#### Exercise directions
Across the entries below, please work out how many lines contain the string "body" and give only the number.

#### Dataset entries
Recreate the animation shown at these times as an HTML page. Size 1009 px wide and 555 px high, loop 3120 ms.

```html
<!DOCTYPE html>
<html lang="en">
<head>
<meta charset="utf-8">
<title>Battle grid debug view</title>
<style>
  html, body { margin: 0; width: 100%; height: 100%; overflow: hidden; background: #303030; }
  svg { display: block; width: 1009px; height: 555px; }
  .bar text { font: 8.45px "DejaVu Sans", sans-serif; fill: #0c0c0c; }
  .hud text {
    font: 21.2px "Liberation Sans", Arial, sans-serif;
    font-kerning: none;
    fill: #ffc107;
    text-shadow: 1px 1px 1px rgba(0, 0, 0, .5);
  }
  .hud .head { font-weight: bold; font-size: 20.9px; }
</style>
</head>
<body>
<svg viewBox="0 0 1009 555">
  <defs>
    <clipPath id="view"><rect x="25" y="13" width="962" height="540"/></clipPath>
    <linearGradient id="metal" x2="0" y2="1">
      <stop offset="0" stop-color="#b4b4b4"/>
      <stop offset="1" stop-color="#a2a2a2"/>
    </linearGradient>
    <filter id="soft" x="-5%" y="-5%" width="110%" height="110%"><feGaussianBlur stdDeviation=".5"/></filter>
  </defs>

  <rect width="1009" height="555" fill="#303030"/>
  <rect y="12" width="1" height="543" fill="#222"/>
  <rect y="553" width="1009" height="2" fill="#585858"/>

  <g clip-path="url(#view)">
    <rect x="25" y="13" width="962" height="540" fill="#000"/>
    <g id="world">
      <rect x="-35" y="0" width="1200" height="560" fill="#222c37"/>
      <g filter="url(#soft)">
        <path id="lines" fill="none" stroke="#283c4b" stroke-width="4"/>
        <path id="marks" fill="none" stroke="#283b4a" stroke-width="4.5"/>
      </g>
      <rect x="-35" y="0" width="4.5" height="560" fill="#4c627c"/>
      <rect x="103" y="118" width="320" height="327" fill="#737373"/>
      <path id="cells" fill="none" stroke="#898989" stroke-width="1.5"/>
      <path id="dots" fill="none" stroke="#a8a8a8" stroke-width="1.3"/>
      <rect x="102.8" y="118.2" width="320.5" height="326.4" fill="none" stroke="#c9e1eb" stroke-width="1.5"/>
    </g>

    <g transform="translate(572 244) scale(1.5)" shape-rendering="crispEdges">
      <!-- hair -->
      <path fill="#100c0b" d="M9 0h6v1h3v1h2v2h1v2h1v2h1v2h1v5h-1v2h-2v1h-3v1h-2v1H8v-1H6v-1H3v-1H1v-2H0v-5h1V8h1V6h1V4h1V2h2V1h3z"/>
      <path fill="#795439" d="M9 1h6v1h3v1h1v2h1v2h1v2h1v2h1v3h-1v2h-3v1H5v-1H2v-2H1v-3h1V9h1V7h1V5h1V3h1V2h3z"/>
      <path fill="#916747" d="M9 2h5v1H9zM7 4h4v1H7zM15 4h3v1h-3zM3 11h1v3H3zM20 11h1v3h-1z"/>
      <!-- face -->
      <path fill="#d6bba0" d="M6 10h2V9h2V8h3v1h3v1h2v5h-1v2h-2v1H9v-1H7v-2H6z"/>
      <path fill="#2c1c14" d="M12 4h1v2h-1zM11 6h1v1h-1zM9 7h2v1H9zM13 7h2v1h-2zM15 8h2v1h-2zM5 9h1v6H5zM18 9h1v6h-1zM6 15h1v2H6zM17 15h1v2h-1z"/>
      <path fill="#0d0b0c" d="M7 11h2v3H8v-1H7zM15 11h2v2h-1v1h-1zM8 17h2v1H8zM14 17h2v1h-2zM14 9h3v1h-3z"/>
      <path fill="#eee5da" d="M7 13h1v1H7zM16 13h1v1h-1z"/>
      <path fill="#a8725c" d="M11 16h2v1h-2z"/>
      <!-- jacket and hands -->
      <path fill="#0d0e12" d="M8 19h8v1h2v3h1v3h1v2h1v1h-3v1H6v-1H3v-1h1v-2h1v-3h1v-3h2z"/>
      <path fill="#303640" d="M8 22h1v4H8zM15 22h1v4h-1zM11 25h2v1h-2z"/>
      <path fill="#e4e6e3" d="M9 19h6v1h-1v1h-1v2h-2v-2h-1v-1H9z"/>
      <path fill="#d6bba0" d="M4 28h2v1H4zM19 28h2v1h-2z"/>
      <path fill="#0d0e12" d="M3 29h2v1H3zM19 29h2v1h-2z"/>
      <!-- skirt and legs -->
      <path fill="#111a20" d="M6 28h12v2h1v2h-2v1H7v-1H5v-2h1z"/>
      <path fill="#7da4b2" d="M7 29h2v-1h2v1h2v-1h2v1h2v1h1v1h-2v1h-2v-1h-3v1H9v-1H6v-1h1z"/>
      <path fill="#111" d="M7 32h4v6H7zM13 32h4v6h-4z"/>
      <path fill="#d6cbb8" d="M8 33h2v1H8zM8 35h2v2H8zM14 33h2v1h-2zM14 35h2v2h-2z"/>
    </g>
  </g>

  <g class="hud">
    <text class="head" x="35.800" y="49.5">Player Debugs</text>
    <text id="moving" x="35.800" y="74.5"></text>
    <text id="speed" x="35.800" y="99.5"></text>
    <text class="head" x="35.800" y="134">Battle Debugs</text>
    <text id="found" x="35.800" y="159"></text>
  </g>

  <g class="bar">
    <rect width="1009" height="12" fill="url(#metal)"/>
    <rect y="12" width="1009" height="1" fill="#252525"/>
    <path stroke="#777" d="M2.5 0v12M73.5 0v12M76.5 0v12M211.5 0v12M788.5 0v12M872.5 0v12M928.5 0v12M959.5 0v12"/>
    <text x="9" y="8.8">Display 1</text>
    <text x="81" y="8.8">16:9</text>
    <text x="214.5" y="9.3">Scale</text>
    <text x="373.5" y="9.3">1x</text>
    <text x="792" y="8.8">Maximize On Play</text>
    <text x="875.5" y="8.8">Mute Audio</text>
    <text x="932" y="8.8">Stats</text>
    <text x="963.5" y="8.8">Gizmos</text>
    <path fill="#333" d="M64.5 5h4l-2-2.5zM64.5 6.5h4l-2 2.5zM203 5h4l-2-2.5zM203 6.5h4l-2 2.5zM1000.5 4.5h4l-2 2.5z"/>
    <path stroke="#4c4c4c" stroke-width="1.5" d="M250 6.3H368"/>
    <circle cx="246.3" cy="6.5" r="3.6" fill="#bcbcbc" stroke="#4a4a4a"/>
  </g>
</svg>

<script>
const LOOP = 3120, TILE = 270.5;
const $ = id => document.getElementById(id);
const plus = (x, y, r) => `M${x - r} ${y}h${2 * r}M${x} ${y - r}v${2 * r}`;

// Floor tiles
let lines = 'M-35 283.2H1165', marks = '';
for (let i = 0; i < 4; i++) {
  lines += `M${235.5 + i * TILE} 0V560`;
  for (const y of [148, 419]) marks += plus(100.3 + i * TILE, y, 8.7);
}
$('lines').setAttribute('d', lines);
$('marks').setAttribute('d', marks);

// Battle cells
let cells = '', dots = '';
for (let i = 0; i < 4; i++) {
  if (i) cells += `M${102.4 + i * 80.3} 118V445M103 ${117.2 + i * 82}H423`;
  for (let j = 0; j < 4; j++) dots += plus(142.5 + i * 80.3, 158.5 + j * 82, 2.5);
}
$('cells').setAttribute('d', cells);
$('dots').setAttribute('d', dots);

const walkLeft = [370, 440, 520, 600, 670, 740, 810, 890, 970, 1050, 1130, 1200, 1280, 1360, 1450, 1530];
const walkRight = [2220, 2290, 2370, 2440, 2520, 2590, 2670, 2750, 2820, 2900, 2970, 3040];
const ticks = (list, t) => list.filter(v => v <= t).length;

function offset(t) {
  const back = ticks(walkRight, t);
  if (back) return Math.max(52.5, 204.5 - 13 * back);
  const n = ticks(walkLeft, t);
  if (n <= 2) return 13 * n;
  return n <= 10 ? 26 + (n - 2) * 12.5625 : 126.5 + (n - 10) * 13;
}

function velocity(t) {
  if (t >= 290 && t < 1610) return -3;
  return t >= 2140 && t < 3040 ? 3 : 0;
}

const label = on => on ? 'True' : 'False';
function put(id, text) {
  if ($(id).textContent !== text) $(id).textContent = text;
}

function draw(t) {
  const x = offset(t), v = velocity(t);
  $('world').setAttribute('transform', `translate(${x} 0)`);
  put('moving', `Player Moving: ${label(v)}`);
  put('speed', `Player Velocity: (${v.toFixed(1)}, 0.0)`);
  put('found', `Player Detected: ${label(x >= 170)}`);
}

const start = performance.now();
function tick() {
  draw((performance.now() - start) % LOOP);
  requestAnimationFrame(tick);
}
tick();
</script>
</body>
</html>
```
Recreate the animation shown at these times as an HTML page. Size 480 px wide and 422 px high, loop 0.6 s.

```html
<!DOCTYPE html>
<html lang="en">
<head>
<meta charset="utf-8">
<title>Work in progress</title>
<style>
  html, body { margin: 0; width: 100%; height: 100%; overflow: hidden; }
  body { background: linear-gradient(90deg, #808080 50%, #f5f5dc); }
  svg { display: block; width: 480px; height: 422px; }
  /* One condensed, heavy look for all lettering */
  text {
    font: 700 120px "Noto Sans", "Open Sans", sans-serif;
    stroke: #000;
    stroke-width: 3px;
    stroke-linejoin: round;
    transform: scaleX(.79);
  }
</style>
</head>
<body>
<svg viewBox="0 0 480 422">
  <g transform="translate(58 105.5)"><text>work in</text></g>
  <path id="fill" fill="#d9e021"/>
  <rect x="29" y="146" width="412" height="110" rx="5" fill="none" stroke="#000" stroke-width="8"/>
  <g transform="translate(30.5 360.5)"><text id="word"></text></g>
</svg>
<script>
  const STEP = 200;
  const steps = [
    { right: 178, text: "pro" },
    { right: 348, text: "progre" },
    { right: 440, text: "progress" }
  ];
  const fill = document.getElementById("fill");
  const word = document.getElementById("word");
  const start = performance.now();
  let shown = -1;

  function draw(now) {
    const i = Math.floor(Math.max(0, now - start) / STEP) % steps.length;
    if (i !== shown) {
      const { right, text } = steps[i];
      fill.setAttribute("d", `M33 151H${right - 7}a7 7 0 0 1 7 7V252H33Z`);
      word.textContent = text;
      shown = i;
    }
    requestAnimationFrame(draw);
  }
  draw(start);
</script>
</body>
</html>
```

#### Result of the exercise
7